Listed entries Start Marker

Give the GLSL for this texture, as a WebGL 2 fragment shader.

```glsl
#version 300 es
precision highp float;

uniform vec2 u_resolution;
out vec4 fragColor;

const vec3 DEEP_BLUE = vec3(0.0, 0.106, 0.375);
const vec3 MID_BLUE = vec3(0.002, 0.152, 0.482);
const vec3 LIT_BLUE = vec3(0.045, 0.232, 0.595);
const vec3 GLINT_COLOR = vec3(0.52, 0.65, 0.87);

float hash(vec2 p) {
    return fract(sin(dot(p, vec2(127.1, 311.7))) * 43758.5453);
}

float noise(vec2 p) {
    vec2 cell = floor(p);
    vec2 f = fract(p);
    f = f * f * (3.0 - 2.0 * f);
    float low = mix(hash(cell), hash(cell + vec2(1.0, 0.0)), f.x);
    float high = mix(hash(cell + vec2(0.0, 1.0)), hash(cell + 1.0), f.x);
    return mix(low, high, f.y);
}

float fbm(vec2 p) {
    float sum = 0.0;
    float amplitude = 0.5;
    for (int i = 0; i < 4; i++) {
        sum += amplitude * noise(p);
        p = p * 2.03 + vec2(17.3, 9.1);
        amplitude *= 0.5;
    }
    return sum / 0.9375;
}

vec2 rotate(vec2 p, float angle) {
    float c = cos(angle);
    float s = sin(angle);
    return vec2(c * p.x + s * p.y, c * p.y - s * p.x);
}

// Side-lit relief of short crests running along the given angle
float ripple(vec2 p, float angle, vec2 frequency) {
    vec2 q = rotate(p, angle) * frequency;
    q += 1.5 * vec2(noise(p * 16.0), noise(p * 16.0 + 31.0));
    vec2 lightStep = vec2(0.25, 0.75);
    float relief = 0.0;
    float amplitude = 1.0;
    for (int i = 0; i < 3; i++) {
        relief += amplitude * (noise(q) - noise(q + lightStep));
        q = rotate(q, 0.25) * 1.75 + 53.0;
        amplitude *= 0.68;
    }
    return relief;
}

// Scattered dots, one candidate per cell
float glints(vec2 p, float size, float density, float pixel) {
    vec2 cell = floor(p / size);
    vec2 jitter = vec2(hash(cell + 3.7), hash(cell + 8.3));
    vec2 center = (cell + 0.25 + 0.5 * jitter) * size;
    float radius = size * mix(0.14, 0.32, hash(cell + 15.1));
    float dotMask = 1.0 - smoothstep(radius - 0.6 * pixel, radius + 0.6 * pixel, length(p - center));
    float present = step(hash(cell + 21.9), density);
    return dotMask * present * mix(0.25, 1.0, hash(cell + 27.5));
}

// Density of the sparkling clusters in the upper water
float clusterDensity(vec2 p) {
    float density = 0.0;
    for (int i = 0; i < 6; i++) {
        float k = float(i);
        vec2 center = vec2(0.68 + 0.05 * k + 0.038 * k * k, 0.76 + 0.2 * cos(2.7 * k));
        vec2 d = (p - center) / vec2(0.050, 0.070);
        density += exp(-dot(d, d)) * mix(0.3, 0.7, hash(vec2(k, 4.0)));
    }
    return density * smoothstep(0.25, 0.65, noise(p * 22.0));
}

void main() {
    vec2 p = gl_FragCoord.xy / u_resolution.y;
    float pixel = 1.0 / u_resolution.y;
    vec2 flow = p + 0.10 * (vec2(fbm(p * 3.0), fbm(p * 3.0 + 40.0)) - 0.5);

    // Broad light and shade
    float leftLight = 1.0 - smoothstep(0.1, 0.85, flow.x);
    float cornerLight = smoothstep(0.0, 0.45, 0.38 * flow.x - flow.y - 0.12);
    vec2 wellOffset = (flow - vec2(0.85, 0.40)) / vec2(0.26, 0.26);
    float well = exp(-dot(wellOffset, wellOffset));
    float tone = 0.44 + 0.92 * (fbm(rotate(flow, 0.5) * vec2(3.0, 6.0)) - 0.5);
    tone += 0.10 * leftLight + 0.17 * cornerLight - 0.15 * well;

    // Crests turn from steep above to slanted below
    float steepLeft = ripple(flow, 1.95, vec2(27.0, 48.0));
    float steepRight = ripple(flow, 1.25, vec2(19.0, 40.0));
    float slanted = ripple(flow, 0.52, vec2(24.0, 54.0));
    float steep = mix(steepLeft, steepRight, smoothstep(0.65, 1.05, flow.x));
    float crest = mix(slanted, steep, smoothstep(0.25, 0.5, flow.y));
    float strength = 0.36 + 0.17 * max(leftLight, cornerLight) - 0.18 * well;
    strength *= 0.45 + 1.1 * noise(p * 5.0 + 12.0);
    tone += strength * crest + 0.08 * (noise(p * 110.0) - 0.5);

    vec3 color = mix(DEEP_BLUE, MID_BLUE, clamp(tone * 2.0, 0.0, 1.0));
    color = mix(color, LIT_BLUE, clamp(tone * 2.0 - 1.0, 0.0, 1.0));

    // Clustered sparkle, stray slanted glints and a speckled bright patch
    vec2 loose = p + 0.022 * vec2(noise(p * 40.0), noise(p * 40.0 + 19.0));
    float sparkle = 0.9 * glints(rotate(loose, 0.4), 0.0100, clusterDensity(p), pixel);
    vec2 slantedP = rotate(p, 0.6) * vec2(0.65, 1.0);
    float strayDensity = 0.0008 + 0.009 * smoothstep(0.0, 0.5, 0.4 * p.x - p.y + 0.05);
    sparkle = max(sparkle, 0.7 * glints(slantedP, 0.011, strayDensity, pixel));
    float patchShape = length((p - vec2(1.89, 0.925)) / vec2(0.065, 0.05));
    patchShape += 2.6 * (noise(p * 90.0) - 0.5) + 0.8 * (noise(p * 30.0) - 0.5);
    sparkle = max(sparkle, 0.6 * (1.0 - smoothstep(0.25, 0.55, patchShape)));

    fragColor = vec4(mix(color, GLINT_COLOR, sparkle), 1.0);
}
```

Listed entries End Marker

Your task is to retype all the records above with nothing left out.

[Result below]:
Give the GLSL for this texture, as a WebGL 2 fragment shader.

```glsl
#version 300 es
precision highp float;

uniform vec2 u_resolution;
out vec4 fragColor;

const vec3 DEEP_BLUE = vec3(0.0, 0.106, 0.375);
const vec3 MID_BLUE = vec3(0.002, 0.152, 0.482);
const vec3 LIT_BLUE = vec3(0.045, 0.232, 0.595);
const vec3 GLINT_COLOR = vec3(0.52, 0.65, 0.87);

float hash(vec2 p) {
    return fract(sin(dot(p, vec2(127.1, 311.7))) * 43758.5453);
}

float noise(vec2 p) {
    vec2 cell = floor(p);
    vec2 f = fract(p);
    f = f * f * (3.0 - 2.0 * f);
    float low = mix(hash(cell), hash(cell + vec2(1.0, 0.0)), f.x);
    float high = mix(hash(cell + vec2(0.0, 1.0)), hash(cell + 1.0), f.x);
    return mix(low, high, f.y);
}

float fbm(vec2 p) {
    float sum = 0.0;
    float amplitude = 0.5;
    for (int i = 0; i < 4; i++) {
        sum += amplitude * noise(p);
        p = p * 2.03 + vec2(17.3, 9.1);
        amplitude *= 0.5;
    }
    return sum / 0.9375;
}

vec2 rotate(vec2 p, float angle) {
    float c = cos(angle);
    float s = sin(angle);
    return vec2(c * p.x + s * p.y, c * p.y - s * p.x);
}

// Side-lit relief of short crests running along the given angle
float ripple(vec2 p, float angle, vec2 frequency) {
    vec2 q = rotate(p, angle) * frequency;
    q += 1.5 * vec2(noise(p * 16.0), noise(p * 16.0 + 31.0));
    vec2 lightStep = vec2(0.25, 0.75);
    float relief = 0.0;
    float amplitude = 1.0;
    for (int i = 0; i < 3; i++) {
        relief += amplitude * (noise(q) - noise(q + lightStep));
        q = rotate(q, 0.25) * 1.75 + 53.0;
        amplitude *= 0.68;
    }
    return relief;
}

// Scattered dots, one candidate per cell
float glints(vec2 p, float size, float density, float pixel) {
    vec2 cell = floor(p / size);
    vec2 jitter = vec2(hash(cell + 3.7), hash(cell + 8.3));
    vec2 center = (cell + 0.25 + 0.5 * jitter) * size;
    float radius = size * mix(0.14, 0.32, hash(cell + 15.1));
    float dotMask = 1.0 - smoothstep(radius - 0.6 * pixel, radius + 0.6 * pixel, length(p - center));
    float present = step(hash(cell + 21.9), density);
    return dotMask * present * mix(0.25, 1.0, hash(cell + 27.5));
}

// Density of the sparkling clusters in the upper water
float clusterDensity(vec2 p) {
    float density = 0.0;
    for (int i = 0; i < 6; i++) {
        float k = float(i);
        vec2 center = vec2(0.68 + 0.05 * k + 0.038 * k * k, 0.76 + 0.2 * cos(2.7 * k));
        vec2 d = (p - center) / vec2(0.050, 0.070);
        density += exp(-dot(d, d)) * mix(0.3, 0.7, hash(vec2(k, 4.0)));
    }
    return density * smoothstep(0.25, 0.65, noise(p * 22.0));
}

void main() {
    vec2 p = gl_FragCoord.xy / u_resolution.y;
    float pixel = 1.0 / u_resolution.y;
    vec2 flow = p + 0.10 * (vec2(fbm(p * 3.0), fbm(p * 3.0 + 40.0)) - 0.5);

    // Broad light and shade
    float leftLight = 1.0 - smoothstep(0.1, 0.85, flow.x);
    float cornerLight = smoothstep(0.0, 0.45, 0.38 * flow.x - flow.y - 0.12);
    vec2 wellOffset = (flow - vec2(0.85, 0.40)) / vec2(0.26, 0.26);
    float well = exp(-dot(wellOffset, wellOffset));
    float tone = 0.44 + 0.92 * (fbm(rotate(flow, 0.5) * vec2(3.0, 6.0)) - 0.5);
    tone += 0.10 * leftLight + 0.17 * cornerLight - 0.15 * well;

    // Crests turn from steep above to slanted below
    float steepLeft = ripple(flow, 1.95, vec2(27.0, 48.0));
    float steepRight = ripple(flow, 1.25, vec2(19.0, 40.0));
    float slanted = ripple(flow, 0.52, vec2(24.0, 54.0));
    float steep = mix(steepLeft, steepRight, smoothstep(0.65, 1.05, flow.x));
    float crest = mix(slanted, steep, smoothstep(0.25, 0.5, flow.y));
    float strength = 0.36 + 0.17 * max(leftLight, cornerLight) - 0.18 * well;
    strength *= 0.45 + 1.1 * noise(p * 5.0 + 12.0);
    tone += strength * crest + 0.08 * (noise(p * 110.0) - 0.5);

    vec3 color = mix(DEEP_BLUE, MID_BLUE, clamp(tone * 2.0, 0.0, 1.0));
    color = mix(color, LIT_BLUE, clamp(tone * 2.0 - 1.0, 0.0, 1.0));

    // Clustered sparkle, stray slanted glints and a speckled bright patch
    vec2 loose = p + 0.022 * vec2(noise(p * 40.0), noise(p * 40.0 + 19.0));
    float sparkle = 0.9 * glints(rotate(loose, 0.4), 0.0100, clusterDensity(p), pixel);
    vec2 slantedP = rotate(p, 0.6) * vec2(0.65, 1.0);
    float strayDensity = 0.0008 + 0.009 * smoothstep(0.0, 0.5, 0.4 * p.x - p.y + 0.05);
    sparkle = max(sparkle, 0.7 * glints(slantedP, 0.011, strayDensity, pixel));
    float patchShape = length((p - vec2(1.89, 0.925)) / vec2(0.065, 0.05));
    patchShape += 2.6 * (noise(p * 90.0) - 0.5) + 0.8 * (noise(p * 30.0) - 0.5);
    sparkle = max(sparkle, 0.6 * (1.0 - smoothstep(0.25, 0.55, patchShape)));

    fragColor = vec4(mix(color, GLINT_COLOR, sparkle), 1.0);
}
```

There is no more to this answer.